[[ Data records, beginning ]]

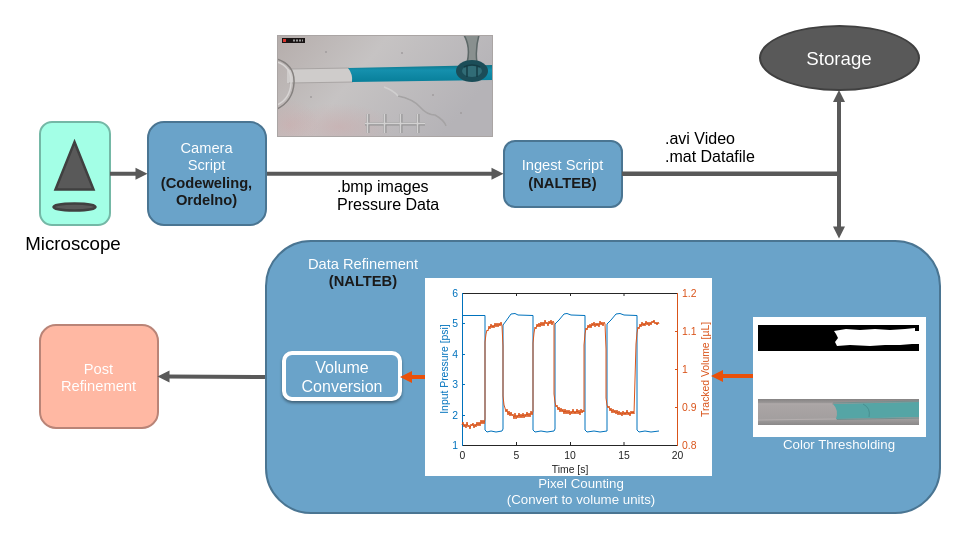
<!DOCTYPE html>
<html lang="en">
<head>
<meta charset="utf-8">
<title>Image acquisition and data refinement pipeline</title>
<style>
:root {
  --blue: #6aa3c9; --blue-edge: #4a7592;
  --mint: #a3ffe6; --mint-edge: #74b8a6;
  --salmon: #ffb8a3; --salmon-edge: #b98477;
  --gray: #595959; --gray-edge: #404040;
  --arrow: #595959; --accent: #e8500a;
  --ink: #000; --dark: #1a1a1a; --paper: #fff;
  --pressure: #0072bd; --volume: #d95319;
}
* { box-sizing: border-box; margin: 0; }
body { width: 959px; height: 539px; overflow: hidden; background: var(--paper); }
.diagram { position: relative; width: 959px; height: 539px; overflow: hidden; font: 14.7px/17.4px "Liberation Sans", Arial, sans-serif; color: var(--ink); }
.node, .label, .caption, .figure, .connectors { position: absolute; }
.node { display: flex; flex-direction: column; align-items: center; justify-content: center; text-align: center; color: var(--paper); background: var(--blue); border: 2.5px solid var(--blue-edge); border-radius: 17px; white-space: nowrap; }
.node strong, .caption strong { color: var(--dark); }
.microscope { left: 38.5px; top: 121px; width: 72px; height: 105px; background: var(--mint); border-color: var(--mint-edge); border-radius: 13px; }
.camera { left: 146.5px; top: 121px; width: 120px; height: 105px; padding-top: 2px; }
.ingest { left: 502.5px; top: 140px; width: 120px; height: 68px; border-radius: 12px; padding-top: 1px; }
.storage { left: 758.5px; top: 25px; width: 161px; height: 66px; border-radius: 50%; background: var(--gray); border-color: var(--gray-edge); font-size: 18.7px; padding-top: 2px; }
.post { left: 38.5px; top: 324px; width: 120px; height: 105px; background: var(--salmon); border-color: var(--salmon-edge); padding-top: 3px; }
.refinement { left: 264.5px; top: 240px; width: 676px; height: 274px; border-radius: 46px; }
.conversion { left: 282px; top: 351px; width: 120px; height: 50px; border: 4px solid var(--paper); border-radius: 10px; font-size: 16px; line-height: 19px; padding-top: 1px; box-shadow: 0 2px 3px #0006; }
.label { font-size: 16px; line-height: 18.4px; white-space: nowrap; }
.microscope-name { left: 13px; top: 233px; width: 120px; text-align: center; font-size: 18.7px; line-height: 22px; }
.image-data { left: 337px; top: 178px; }
.video-data { left: 665px; top: 130px; }
.caption { color: var(--paper); text-align: center; white-space: nowrap; font-size: 13.3px; line-height: 16px; }
.refinement-title { left: 303px; top: 256px; width: 120px; font-size: 14.7px; line-height: 17px; }
.counting { left: 481px; top: 476px; width: 200px; }
.thresholding { left: 759px; top: 437px; width: 160px; }
.figure { display: block; }
.channel { left: 277px; top: 35px; }
.chart { left: 425px; top: 278px; background: var(--paper); font: 10.4px "Liberation Sans", Arial, sans-serif; fill: #262626; }
.mask { left: 753px; top: 317px; background: var(--paper); }
.connectors { left: 0; top: 0; }
.chart .left { fill: var(--pressure); }
.chart .right { fill: var(--volume); }
.trace { fill: none; stroke-linejoin: round; }
</style>
</head>
<body>
<main class="diagram">
  <section class="node microscope" aria-label="Microscope">
    <svg width="67" height="100" viewBox="41 123.500 67 100" fill="#595959" stroke="#404040" stroke-width="2.5">
      <polygon points="74.500,141.500 93.500,189 55.500,189"/>
      <ellipse cx="74.500" cy="206.500" rx="21" ry="3.5"/>
    </svg>
  </section>
  <p class="label microscope-name">Microscope</p>
  <section class="node camera"><span>Camera</span><span>Script</span><strong>(Codeweling,</strong><strong>Ordelno)</strong></section>
  <section class="node ingest"><span>Ingest Script</span><strong>(NALTEB)</strong></section>
  <section class="node storage">Storage</section>
  <section class="node post"><span>Post</span><span>Refinement</span></section>
  <section class="node refinement" aria-label="Data Refinement"></section>

  <svg class="figure channel" width="216" height="102" role="img" aria-label="Microscope photograph of a clear channel partly filled with blue dye">
    <defs>
      <linearGradient id="slide" x2="1" y2=".4"><stop offset="0" stop-color="#b5adab"/><stop offset=".45" stop-color="#c6c3c3"/><stop offset="1" stop-color="#b5b3b7"/></linearGradient>
      <linearGradient id="dye" x2="0" y2="1"><stop offset="0" stop-color="#0d7488"/><stop offset=".3" stop-color="#1590ad"/><stop offset="1" stop-color="#087f9a"/></linearGradient>
      <radialGradient id="blush"><stop offset="0" stop-color="#cda9aa" stop-opacity=".5"/><stop offset="1" stop-color="#cda9aa" stop-opacity="0"/></radialGradient>
      <clipPath id="slide-edge"><rect width="216" height="102"/></clipPath>
    </defs>
    <g clip-path="url(#slide-edge)">
      <rect width="216" height="102" fill="url(#slide)"/>
      <ellipse cx="62" cy="92" rx="55" ry="24" fill="url(#blush)"/>
      <ellipse cx="12" cy="90" rx="30" ry="26" fill="url(#blush)"/>
      <path d="M10 34 73 33 76 47 10 48Z" fill="#cfcccb"/>
      <path d="M12 34 72 33M12 48 76 47" stroke="#a9a5a4" fill="none"/>
      <path d="M71 33 216 30V45L75 47Q76 39 71 33Z" fill="url(#dye)"/>
      <path d="M0 24Q18 30 17 48T0 74" fill="none" stroke="#85817f" stroke-width="1.5"/>
      <path d="M0 27Q15 32 14 48T0 70" fill="none" stroke="#d8d5d4" stroke-width="1.5"/>
      <path d="M187 0Q193 12 190 28H200Q199 12 202 0Z" fill="#89908f"/>
      <path d="M187 0Q194 12 190 28M202 0Q198 14 200 28" fill="none" stroke="#5d6868" stroke-width="1.5"/>
      <ellipse cx="195" cy="36" rx="16" ry="11" fill="#1b4d58"/>
      <ellipse cx="195" cy="36" rx="10" ry="6" fill="#316c76"/>
      <path d="M187 32Q195 28 203 32M190 30V42M200 30V42" stroke="#153c45" fill="none" stroke-width="1.5"/>
      <path d="M121 61Q136 64 143 72T158 80Q167 85 169 91" fill="none" stroke="#a5a3a4" stroke-width="1.5"/>
      <path d="M107 52Q116 55 121 61" fill="none" stroke="#d0cfcf" stroke-width="1.5"/>
      <path d="M88 89H148M91 79V98M108 79V98M124 79V98M141 79V98" fill="none" stroke="#949394" stroke-width="3"/>
      <path d="M88 88.500H148M90.500 79V98M107.500 79V98M123.500 79V98M140.500 79V98" fill="none" stroke="#d3d2d2" stroke-width="1.5"/>
      <g fill="#a09d9e"><circle cx="49" cy="17" r="1"/><circle cx="125" cy="18" r="1"/><circle cx="156" cy="60" r="1"/><circle cx="34" cy="62" r="1"/><circle cx="184" cy="78" r="1"/></g>
      <rect x="5" y="3" width="23" height="5" fill="#181313"/>
      <rect x="6" y="4" width="3" height="3" fill="#d9352e"/>
      <path d="M16 5.500H26" stroke="#999" stroke-width="2" stroke-dasharray="2 1"/>
      <rect x=".5" y=".5" width="215" height="101" fill="none" stroke="#aaa5a4"/>
    </g>
  </svg>

  <p class="label image-data">.bmp images<br>Pressure Data</p>
  <p class="label video-data">.avi Video<br>.mat Datafile</p>
  <p class="caption refinement-title">Data Refinement<br><strong>(NALTEB)</strong></p>
  <section class="node conversion"><span>Volume</span><span>Conversion</span></section>

  <svg class="figure chart" width="287" height="198" viewBox="425 278 287 198" role="img" aria-label="Input pressure and tracked volume over time">
    <g fill="none" stroke="#262626">
      <path d="M462.5 293.5H677.5M462.5 445.5H677.5"/>
      <path d="M516.5 445v-3M570.5 445v-3M624 445v-3M516.5 293v3M570.5 293v3M624 293v3"/>
      <path d="M462.5 293V446M462 323.5h3M462 354.5h3M462 384.5h3M462 415.5h3" stroke="#0072bd"/>
      <path d="M677.5 293V446M678 331.5h-3M678 369.5h-3M678 407.5h-3" stroke="#d95319"/>
    </g>
    <path class="trace" stroke="#0072bd" d="M462 315.5H485V430L487 432 491 431 496 432 502 431 503 429V325L506 321 511 314 515 313.500 518 315 533 315.500V430L535 432 541 431 547 432 554 431 555 429V324L559 320 564 314 567 313.500 571 315 585 315.500V430L587 432 594 431 600 432 607 431V324L611 320 616 314 620 313.500 624 315 637 315.500V430L639 432 645 431 651 432 659 431"/>
    <path class="trace" stroke="#d95319" d="M462 425l1 -3 1 5 1 -3 1 4 1 -6 1 5 1 -2 1 4 1 -5 1 2 1 -3 1 5 1 -4 1 3 1 -5 1 4 1 -4 1 4 1 -6 1 4 1 -4 1 4 1 -5V342l1 -8 1 -4 1 1 1 -5 1 3 1 -5 1 4 1 -3 1 3 1 -5 1 4 1 -4 1 4 1 -4 1 3 1 -4 1 4 1 20V396l1 9 1 3 1 4 1 -3 1 6 1 -4 1 5 1 -4 1 4 1 -2 1 5 1 -6 1 6 1 -4 1 3 1 -5 1 5 1 -4 1 4 1 -5 1 5 1 -4 1 3 1 -5 1 5 1 -4 1 4 1 -6 1 4 1 -4V343l1 -10 1 -6 1 2 1 -5 1 3 1 -4 1 4 1 -5 1 4 1 -4 1 4 1 -6 1 4 1 -2 1 4 1 -5 1 3 1 -4 1 5 1 -4 1 2V394l1 8 1 5 1 -2 1 5 1 -3 1 5 1 -4 1 4 1 -3 1 5 1 -5 1 5 1 -4 1 4 1 -4 1 5 1 -4 1 3 1 -5 1 5 1 -3 1 3 1 -5 1 5 1 -4 1 5 1 -6 1 4 1 -3 1 2V345l1 -11 1 -6 1 2 1 -5 1 3 1 -4 1 4 1 -5 1 3 1 -4 1 5 1 -4 1 3 1 -3 1 4 1 -6 1 4 1 -3 1 4 1 -4 1 2 1 25V398l1 7 1 3 1 -2 1 5 1 -3 1 5 1 -4 1 4 1 -3 1 4 1 -4 1 5 1 -4 1 4 1 -3 1 4 1 -5 1 4 1 -3 1 3 1 -5 1 5 1 -3 1 4 1 -5 1 3 1 -3 1 3L636 344l1 -11 1 -6 1 2 1 -5 1 3 1 -5 1 4 1 -3 1 3 1 -5 1 4 1 -3 1 4 1 -4 1 3 1 -4 1 2 1 -3 1 4 1 -2 1 3 1 -3 1 2"/>
    <g class="left" text-anchor="end"><text x="458" y="297">6</text><text x="458" y="327">5</text><text x="458" y="358">4</text><text x="458" y="388">3</text><text x="458" y="419">2</text><text x="458" y="449">1</text></g>
    <g class="right"><text x="682" y="297">1.2</text><text x="682" y="335">1.1</text><text x="682" y="373">1</text><text x="682" y="411">0.9</text><text x="682" y="449">0.8</text></g>
    <g text-anchor="middle"><text x="462.5" y="459">0</text><text x="516.5" y="459">5</text><text x="570" y="459">10</text><text x="624" y="459">15</text><text x="677.5" y="459">20</text><text x="570" y="473">Time [s]</text>
      <text class="left" transform="translate(448 369) rotate(-90)">Input Pressure [psi]</text>
      <text class="right" transform="translate(709 369.500) rotate(-90)">Tracked Volume [µL]</text></g>
  </svg>
  <p class="caption counting">Pixel Counting<br>(Convert to volume units)</p>

  <svg class="figure mask" width="173" height="120" viewBox="753 317 173 120" role="img" aria-label="Black and white mask above the colour photograph of the channel">
    <defs><linearGradient id="tube" x2="0" y2="1"><stop offset="0" stop-color="#858383"/><stop offset=".25" stop-color="#aaa5a5"/><stop offset=".75" stop-color="#a39f9f"/><stop offset="1" stop-color="#8b8989"/></linearGradient></defs>
    <rect x="758" y="325" width="161" height="26" fill="#000"/>
    <path d="M834 331 846 329 860 330 875 329 890 330 905 329 915 328V331H919V344H912L900 345 885 345 870 346 850 345 837 346 835 342 838 338 836 334Z" fill="#fff"/>
    <rect x="758" y="399" width="161" height="26" fill="url(#tube)"/>
    <path d="M833 404 919 402V417L836 419Q839 410 833 404Z" fill="#55a5a5"/>
    <path d="M758 404 832 404M758 420 836 419" stroke="#b5afaf" fill="none"/>
    <path d="M833 403 919 401M837 419.500 919 418" stroke="#728f8f" fill="none"/>
    <path d="M863 404Q871 408 869 417" stroke="#488f90" fill="none"/>
  </svg>
  <p class="caption thresholding">Color Thresholding</p>

  <svg class="connectors" width="959" height="539" aria-hidden="true">
    <defs><polygon id="head" points="0,0 -12,-6 -12,6"/></defs>
    <g fill="none" stroke="#595959" stroke-width="4">
      <path d="M110 173.700H137M267 173.700H493M839 100V228M265 377 168 376.500"/>
      <path d="M622 173.700H839" stroke-width="4.500"/>
    </g>
    <g fill="#595959">
      <use href="#head" x="147.500" y="173.700"/>
      <use href="#head" x="503.500" y="173.700"/>
      <use href="#head" transform="translate(839 90) rotate(-90)"/>
      <use href="#head" transform="translate(839 238.500) rotate(90)"/>
      <use href="#head" transform="translate(157.500 376.500) rotate(180)"/>
    </g>
    <path d="M425 377H409M753 376H721" stroke="#e8500a" stroke-width="4"/>
    <g fill="#e8500a">
      <use href="#head" transform="translate(400 377) rotate(180)"/>
      <use href="#head" transform="translate(711 376) rotate(180)"/>
    </g>
  </svg>
</main>
</body>
</html>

[[ Data records, end ]]

- Activity -
In the listing above, find the line containing "0Q194 12 190" and the line containing "52Q116 55 121", then repeat those two lines and everything between them exactly.

- Solution -
      <path d="M187 0Q194 12 190 28M202 0Q198 14 200 28" fill="none" stroke="#5d6868" stroke-width="1.5"/>
      <ellipse cx="195" cy="36" rx="16" ry="11" fill="#1b4d58"/>
      <ellipse cx="195" cy="36" rx="10" ry="6" fill="#316c76"/>
      <path d="M187 32Q195 28 203 32M190 30V42M200 30V42" stroke="#153c45" fill="none" stroke-width="1.5"/>
      <path d="M121 61Q136 64 143 72T158 80Q167 85 169 91" fill="none" stroke="#a5a3a4" stroke-width="1.5"/>
      <path d="M107 52Q116 55 121 61" fill="none" stroke="#d0cfcf" stroke-width="1.5"/>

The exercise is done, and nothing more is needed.